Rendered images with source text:
..........

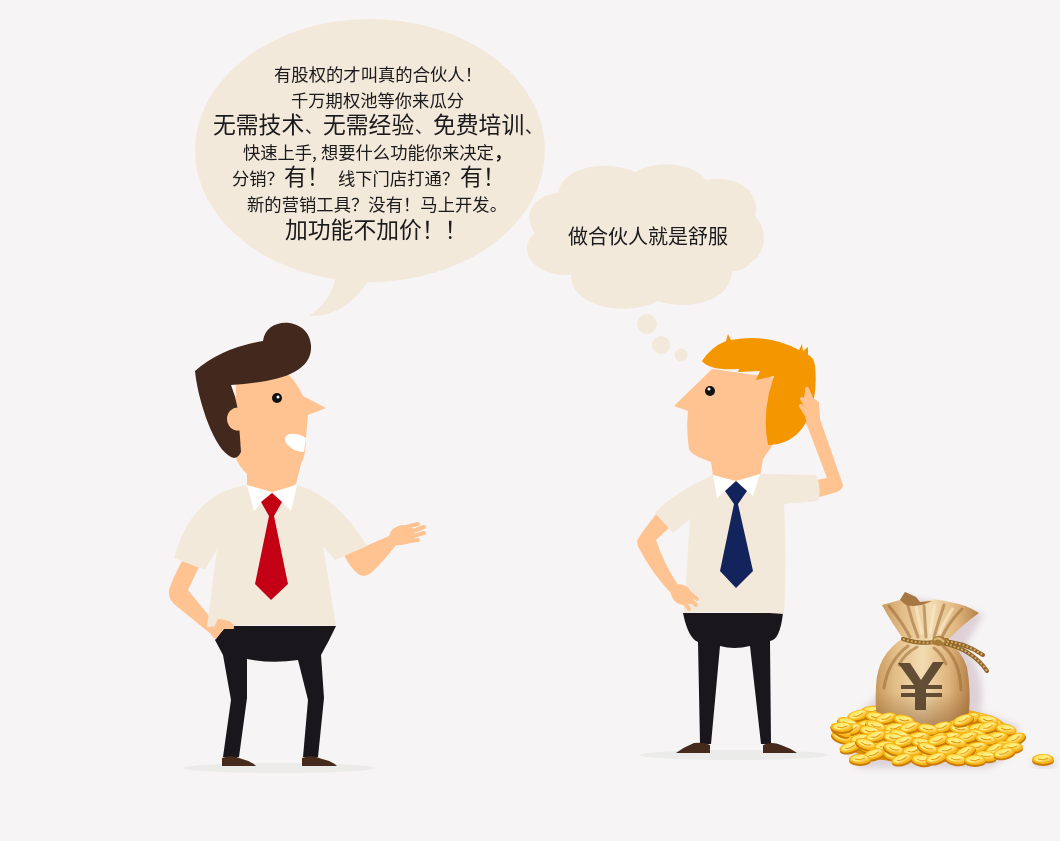
<!DOCTYPE html>
<html lang="zh-CN">
<head>
<meta charset="utf-8">
<title>合伙人对话</title>
<style>
:root{--page:#f6f4f5;--cream:#f3e9da;--skin:#ffc391;--ink:#1b1a1c;--trousers:#19171b;--brown:#43291d;--ginger:#f39600;--red:#c30014;--navy:#13235b;--shoe:#462a1b;--ground:#ebecea}
html,body{margin:0;width:1060px;height:841px;overflow:hidden;background:var(--page)}
svg{display:block}
text{font-family:"Noto Sans CJK SC","Noto Sans",sans-serif;font-size:17.3px;fill:var(--ink)}
.big{font-size:22.8px}
.thought-text{font-size:20px}
.cream{fill:var(--cream)}
.skin{fill:var(--skin)}
.trousers{fill:var(--trousers)}
.shoe{fill:var(--shoe)}
.ground{fill:var(--ground)}
.white{fill:#fff}
.hair-dark{fill:var(--brown)}
.hair-ginger{fill:var(--ginger)}
.finger{stroke:var(--skin);stroke-width:4;stroke-linecap:round;fill:none}
.fold{fill:none;stroke:#9c6a35;stroke-linecap:round;opacity:.55}
.rope{fill:none;stroke:#8f6528;stroke-width:4;stroke-linecap:round}
.rope-twist{fill:none;stroke:#d6ad66;stroke-width:2;stroke-dasharray:2 2}
</style>
</head>
<body>
<svg width="1060" height="841" viewBox="0 0 1060 841">
<defs>
  <linearGradient id="gold" x1="0" x2="1" y1="0" y2="1">
    <stop offset="0" stop-color="#ffd83a"/><stop offset=".5" stop-color="#fff08a"/><stop offset="1" stop-color="#f5a70c"/>
  </linearGradient>
  <linearGradient id="sack" x1="0" x2="1">
    <stop offset="0" stop-color="#c99a5f"/><stop offset=".2" stop-color="#e2bd86"/><stop offset=".5" stop-color="#f3dcb2"/><stop offset=".78" stop-color="#dfb47c"/><stop offset="1" stop-color="#b3814a"/>
  </linearGradient>
  <linearGradient id="sack-shade" x1="0" x2="0" y1="0" y2="1">
    <stop offset=".6" stop-color="#8a5a2a" stop-opacity="0"/><stop offset="1" stop-color="#8a5a2a" stop-opacity=".6"/>
  </linearGradient>
  <linearGradient id="heap" x1="0" x2="0" y1="0" y2="1">
    <stop offset="0" stop-color="#f6b21c"/><stop offset="1" stop-color="#d98a07"/>
  </linearGradient>
  <filter id="soft" x="-20%" y="-20%" width="140%" height="140%"><feGaussianBlur stdDeviation="3"/></filter>
  <g id="coin">
    <ellipse cy="2" rx="11" ry="5" fill="#c97a06"/>
    <ellipse rx="11" ry="5" fill="#f8b616"/>
    <ellipse cy="-.5" rx="9" ry="3.7" fill="url(#gold)"/>
    <path d="M-5 0Q0 2 5-1" fill="none" stroke="#e59a10"/>
  </g>
  <g id="coin-cluster">
    <use href="#coin" transform="translate(2 -9) rotate(-14)"/>
    <use href="#coin" transform="translate(20 -7) rotate(12)"/>
    <use href="#coin" transform="translate(-8 -1) rotate(20)"/>
    <use href="#coin" transform="translate(11 1) rotate(-6)"/>
    <use href="#coin" transform="translate(29 3) rotate(-24)"/>
    <use href="#coin" transform="translate(0 9) rotate(-16)"/>
    <use href="#coin" transform="translate(20 10) rotate(10)"/>
  </g>
</defs>

<rect width="1060" height="841" fill="#f6f4f5"/>

<g id="speech-bubble">
  <ellipse class="cream" cx="370" cy="150.500" rx="175" ry="131.500"/>
  <path class="cream" d="M336 276Q331 302 309 316Q344 318 369 280Z"/>
  <text x="274" y="81" textLength="208">有股权的才叫真的合伙人！</text>
  <text x="291" y="107" textLength="173">千万期权池等你来瓜分</text>
  <text y="133"><tspan class="big" x="213">无需技术</tspan><tspan x="305">、</tspan><tspan class="big" x="323">无需经验</tspan><tspan x="415">、</tspan><tspan class="big" x="433">免费培训</tspan><tspan x="525">、</tspan></text>
  <text y="159"><tspan x="243">快速上手</tspan><tspan x="312">,</tspan><tspan x="321">想要什么功能你来决定</tspan><tspan x="494" font-weight="700">，</tspan></text>
  <text y="185"><tspan x="232">分销？</tspan><tspan class="big" x="284">有！</tspan><tspan x="338">线下门店打通？</tspan><tspan class="big" x="460">有！</tspan></text>
  <text x="247" y="211" textLength="260">新的营销工具？没有！马上开发。</text>
  <text class="big" x="285" y="238">加功能不加价！！</text>
</g>

<g id="thought-bubble">
  <path class="cream" d="M558 193C562 166 608 159 635 172C655 160 692 161 706 180C736 174 762 192 755 216C767 228 768 252 751 262C745 270 738 271 732 271C732 300 690 312 658 301C624 318 570 306 571 275C546 276 526 264 527 247C528 240 531 236 535 233C522 215 532 196 558 193Z"/>
  <circle class="cream" cx="647" cy="324" r="10"/>
  <circle class="cream" cx="661" cy="345" r="9"/>
  <circle class="cream" cx="681" cy="355" r="6.500"/>
  <text class="thought-text" x="568" y="244" textLength="160">做合伙人就是舒服</text>
</g>

<g id="talking-man">
  <ellipse class="ground" cx="279" cy="768" rx="96" ry="5"/>
  <g id="talking-man-legs">
    <path class="trousers" d="M226 626H336Q329 641 321 655L324 698L318 757H303L308 700L298 660Q272 664 247 659V698L239 757H223L231 700L223 655L215 640Z"/>
    <path class="shoe" d="M222 766V758Q232 754 242 759Q251 761 256 766ZM302 766V758Q312 754 322 759Q332 761 337 766Z"/>
  </g>
  <path class="skin" d="M182 561Q172 580 169 590Q168 598 174 604L211 634Q214 641 218 636L224 629H234Q234 622 221 620L214 622L188 590L199 567Z"/>
  <g id="open-hand">
    <path class="skin" d="M344 555L357 550L389 536Q391 527 402 525L413 528L415 540Q406 546 396 545Q383 562 371 573Q363 579 357 573Q350 567 344 555Z"/>
    <path class="finger" d="M398 529L418 524M405 534L424 527M406 538L424 533M402 542L418 540"/>
  </g>
  <path class="skin" d="M236 384L288 374Q297 383 303 396L326 408L308 415Q307 425 306 438Q306 455 301 464L296 484L272 496L247 486V474Q239 467 235 456Z"/>
  <path class="cream" d="M247 485L272 493L297 485Q337 496 367 546L335 560L323 546L336 626Q270 623 207 627L217 549L205 570L174 558Q192 493 247 485Z"/>
  <path class="skin" d="M211 634L218 619Q234 620 234 628L224 628L216 639Z"/>
  <path class="white" d="M247 485L272 492L254 511ZM297 485L272 492L291 511Z"/>
  <path d="M272 493L282 502L274 516L288 584L271 600L255 584L269 516L261 502Z" fill="var(--red)"/>
  <path class="hair-dark" d="M195 371Q221 348 263 341C266 315 309 317 311 345C313 373 278 382 231 385Q236 397 238 410L241 452Q236 462 228 455C211 443 197 394 195 371Z"/>
  <ellipse class="skin" cx="238" cy="419" rx="11" ry="11.500"/>
  <circle cx="277" cy="398" r="5" fill="#111"/>
  <circle class="white" cx="278" cy="397" r="1.500"/>
  <path class="white" d="M306 438Q298 433 289 434Q283 437 286 443Q293 452 304 452Z"/>
</g>

<g id="thinking-man">
  <ellipse class="ground" cx="734" cy="755" rx="94" ry="5"/>
  <g id="thinking-man-legs">
    <path class="trousers" d="M683 613H783Q780 640 770 641L771 744H761L750 646Q734 650 720 646L711 744H700L698 642Q688 638 683 613Z"/>
    <path class="shoe" d="M676 753Q684 747 694 743Q704 742 710 745V753ZM763 753V745Q772 741 781 745Q790 748 797 753Z"/>
  </g>
  <path class="skin" d="M657 513Q641 533 637 541Q637 546 640 550Q652 573 670 592L678 585Q665 566 656 540L670 527Z"/>
  <path class="skin" d="M805 420L820 419L843 485Q843 489 837 492L816 498V480L827 478Z"/>
  <path class="skin" d="M712 369L674 406L688 411Q686 430 689 449Q691 455 711 462L713 476L736 488L760 476L763 459L772 446L790 380Z"/>
  <path class="cream" d="M713 475L736 483L760 474L816 475Q822 488 818 501L784 504Q787 560 784 614Q736 610 684 613L690 519L673 533L655 513Q670 495 713 475Z"/>
  <g id="hip-hand">
    <path class="skin" d="M670 590L679 584Q688 585 691 592L694 603L684 605Q672 604 670 590Z"/>
    <path d="M686 590L697 599M685 595L696 605M681 599L689 609" class="finger" stroke-width="3"/>
  </g>
  <path class="white" d="M713 475L736 481L717 498ZM760 474L736 481L753 496Z"/>
  <path d="M736 481L747 491L738 504L753 571L736 588L720 571L734 504L725 491Z" fill="var(--navy)"/>
  <path class="hair-ginger" d="M702 361Q711 347 726 341L728 334L731 340Q768 333 799 350L802 344L803 351L808 347V355Q814 357 815 366Q818 396 808 418C800 437 784 445 768 445Q763 420 769 393L774 376L756 380L760 371L738 372L739 369Q710 371 702 361Z"/>
  <g id="head-scratching-hand">
    <path class="skin" d="M803 402L806 387L813 398L819 402L820 419L806 421Z"/>
    <path class="finger" d="M814 405L807 389M808 408L802 399M806 414L801 406" stroke-width="3"/>
  </g>
  <circle cx="710" cy="391" r="5" fill="#111"/>
  <circle class="white" cx="709" cy="389" r="1.500"/>
</g>

<g id="money-bag">
  <path d="M838 734L884 690Q890 650 922 640L905 596L984 614L966 645Q988 680 980 712L1018 726L1020 748L990 768H858Z" fill="#c9b6c0" opacity=".55" filter="url(#soft)"/>
  <path d="M870 706Q930 698 985 714Q1012 720 1014 745Q1000 762 930 762Q862 764 845 745Q836 722 870 706Z" fill="url(#heap)"/>
  <g id="coins-behind">
    <use href="#coin" x="872" y="711"/>
    <use href="#coin" x="978" y="718"/>
    <use href="#coin" transform="translate(992 722) rotate(20)"/>
  </g>
  <g id="sack-body">
    <path d="M903 638Q877 655 876 686Q875 705 877 716Q905 730 944 727Q966 723 969 712Q971 690 967 667Q962 651 946 640Z" fill="url(#sack)"/>
    <path d="M903 638Q877 655 876 686Q875 705 877 716Q905 730 944 727Q966 723 969 712Q971 690 967 667Q962 651 946 640Z" fill="url(#sack-shade)"/>
    <path class="fold" stroke-width="3" d="M908 646Q888 661 884 688M917 647Q904 654 899 665M934 648Q942 654 946 664M943 646Q960 660 961 690"/>
    <path d="M882 605L900 600L905 592L916 597L920 602Q935 597 949 602Q965 604 979 613Q963 624 947 641L904 640Q891 622 882 605Z" fill="url(#sack)"/>
    <path d="M900 600L905 592L916 597L920 602L932 601Q918 608 906 605Z" fill="#a87643"/>
    <path class="fold" stroke-width="3" d="M889 606Q902 622 910 637M908 606Q912 622 918 637M924 606L926 637M944 605Q939 620 934 637M962 609Q949 622 942 637"/>
    <path d="M916 606Q919 622 922 634M935 604Q932 620 930 634M953 608Q944 622 939 634" fill="none" stroke="#fbe9c6" stroke-width="3" opacity=".7"/>
  </g>
  <g id="rope-tie">
    <path class="rope" d="M903 639Q924 646 947 640M939 641Q962 641 983 655M942 643Q972 649 987 671"/>
    <path class="rope-twist" d="M903 639Q924 646 947 640M939 641Q962 641 983 655M942 643Q972 649 987 671"/>
    <ellipse cx="939" cy="641" rx="7" ry="5" fill="#a87a38"/>
    <path d="M934 640Q939 636 944 642" fill="none" stroke="#e0ba74" stroke-width="2"/>
  </g>
  <path id="yuan-sign" d="M898 663H910L921 680L933 662H944L928 685H942V689H926V693H942V697H926V710H915V697H901V693H915V689H901V685H914Z" fill="#54402a" opacity=".9"/>
  <g id="coin-heap">
    <use href="#coin-cluster" x="856" y="724"/>
    <use href="#coin-cluster" x="968" y="727"/>
    <use href="#coin-cluster" x="986" y="736"/>
    <use href="#coin-cluster" x="884" y="727"/>
    <use href="#coin-cluster" x="940" y="736"/>
    <use href="#coin-cluster" x="908" y="736"/>
    <use href="#coin-cluster" x="850" y="738"/>
    <use href="#coin-cluster" x="874" y="745"/>
    <use href="#coin-cluster" x="966" y="746"/>
    <use href="#coin-cluster" x="902" y="750"/>
    <use href="#coin-cluster" x="936" y="749"/>
    <use href="#coin" transform="translate(841 730) rotate(30)"/>
    <use href="#coin" x="842" y="727"/>
    <use href="#coin" x="1012" y="747"/>
    <use href="#coin" transform="translate(1004 753) rotate(-12)"/>
    <use href="#coin" x="860" y="759"/>
    <use href="#coin" x="975" y="760"/>
    <use href="#coin" transform="translate(963 720) rotate(-18)"/>
  </g>
  <g id="stray-coin">
    <ellipse cx="1044" cy="763" rx="12" ry="4" fill="#cbbfc0" opacity=".7" filter="url(#soft)"/>
    <use href="#coin" x="1043" y="759"/>
  </g>
</g>
</svg>
</body>
</html>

..........

:: PROBLEM TO WORK ON ::
Scan the records for the string "fold". Copy each line in which it appears.

:: RESPONSE AREA ::
.fold{fill:none;stroke:#9c6a35;stroke-linecap:round;opacity:.55}
    <path class="fold" stroke-width="3" d="M908 646Q888 661 884 688M917 647Q904 654 899 665M934 648Q942 654 946 664M943 646Q960 660 961 690"/>
    <path class="fold" stroke-width="3" d="M889 606Q902 622 910 637M908 606Q912 622 918 637M924 606L926 637M944 605Q939 620 934 637M962 609Q949 622 942 637"/>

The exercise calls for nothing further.